Each line in the entries below that contains the word "nearest" counts once. Report how many there are and nothing more.

(Stored data entries)
====

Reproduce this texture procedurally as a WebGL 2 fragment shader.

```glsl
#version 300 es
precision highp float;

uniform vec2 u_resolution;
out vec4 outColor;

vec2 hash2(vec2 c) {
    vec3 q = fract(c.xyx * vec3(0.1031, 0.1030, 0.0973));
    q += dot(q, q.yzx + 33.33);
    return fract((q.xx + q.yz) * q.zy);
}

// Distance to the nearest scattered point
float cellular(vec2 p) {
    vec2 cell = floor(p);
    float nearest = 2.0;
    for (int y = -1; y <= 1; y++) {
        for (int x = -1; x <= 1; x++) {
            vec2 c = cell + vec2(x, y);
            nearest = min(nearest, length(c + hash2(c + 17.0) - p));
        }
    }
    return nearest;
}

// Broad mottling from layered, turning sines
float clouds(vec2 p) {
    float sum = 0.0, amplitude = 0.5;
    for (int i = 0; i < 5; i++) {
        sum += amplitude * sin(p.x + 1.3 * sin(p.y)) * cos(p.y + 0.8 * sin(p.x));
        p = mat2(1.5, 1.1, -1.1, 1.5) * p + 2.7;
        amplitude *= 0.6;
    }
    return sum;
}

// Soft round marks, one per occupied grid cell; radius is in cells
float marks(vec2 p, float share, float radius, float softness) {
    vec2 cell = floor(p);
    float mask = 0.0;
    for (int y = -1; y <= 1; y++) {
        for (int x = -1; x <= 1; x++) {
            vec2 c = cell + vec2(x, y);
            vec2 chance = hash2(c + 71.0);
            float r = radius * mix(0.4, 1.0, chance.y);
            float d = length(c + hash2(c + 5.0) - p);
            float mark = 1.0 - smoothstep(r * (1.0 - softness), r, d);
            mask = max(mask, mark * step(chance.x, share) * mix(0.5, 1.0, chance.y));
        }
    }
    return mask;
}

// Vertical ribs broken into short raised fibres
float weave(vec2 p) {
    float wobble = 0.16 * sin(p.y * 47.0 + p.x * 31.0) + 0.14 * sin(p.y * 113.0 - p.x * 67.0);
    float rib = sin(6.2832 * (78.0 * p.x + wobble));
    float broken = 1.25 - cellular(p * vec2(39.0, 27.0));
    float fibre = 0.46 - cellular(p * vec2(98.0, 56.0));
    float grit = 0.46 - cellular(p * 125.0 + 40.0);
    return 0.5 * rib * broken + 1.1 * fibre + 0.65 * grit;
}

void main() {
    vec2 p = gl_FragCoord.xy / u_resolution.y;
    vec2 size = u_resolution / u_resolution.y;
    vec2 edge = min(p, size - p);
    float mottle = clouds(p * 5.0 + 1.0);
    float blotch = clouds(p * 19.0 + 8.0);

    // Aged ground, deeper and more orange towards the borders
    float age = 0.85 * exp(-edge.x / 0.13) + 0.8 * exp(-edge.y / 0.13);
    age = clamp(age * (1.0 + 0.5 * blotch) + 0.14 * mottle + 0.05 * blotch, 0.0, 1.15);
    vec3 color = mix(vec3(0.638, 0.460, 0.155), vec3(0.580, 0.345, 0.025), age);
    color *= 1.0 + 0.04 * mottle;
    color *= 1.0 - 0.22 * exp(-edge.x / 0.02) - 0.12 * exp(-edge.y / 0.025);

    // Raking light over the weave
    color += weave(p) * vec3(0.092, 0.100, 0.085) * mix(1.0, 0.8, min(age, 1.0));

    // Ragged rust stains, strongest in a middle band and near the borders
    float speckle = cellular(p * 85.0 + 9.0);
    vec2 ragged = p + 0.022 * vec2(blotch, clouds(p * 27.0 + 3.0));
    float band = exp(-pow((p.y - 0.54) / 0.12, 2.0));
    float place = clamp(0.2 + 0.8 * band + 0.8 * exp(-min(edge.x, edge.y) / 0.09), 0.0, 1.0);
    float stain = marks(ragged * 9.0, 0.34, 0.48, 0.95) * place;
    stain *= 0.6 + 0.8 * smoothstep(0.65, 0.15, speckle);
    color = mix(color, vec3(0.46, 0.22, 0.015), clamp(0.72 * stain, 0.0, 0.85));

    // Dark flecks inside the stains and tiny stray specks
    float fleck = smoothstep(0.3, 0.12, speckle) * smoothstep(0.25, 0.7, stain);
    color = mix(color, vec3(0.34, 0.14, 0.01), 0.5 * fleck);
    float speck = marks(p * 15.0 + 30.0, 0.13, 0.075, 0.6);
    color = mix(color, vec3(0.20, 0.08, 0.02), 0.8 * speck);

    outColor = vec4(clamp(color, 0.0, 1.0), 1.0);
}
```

====

__EXERCISE SOLUTION__
4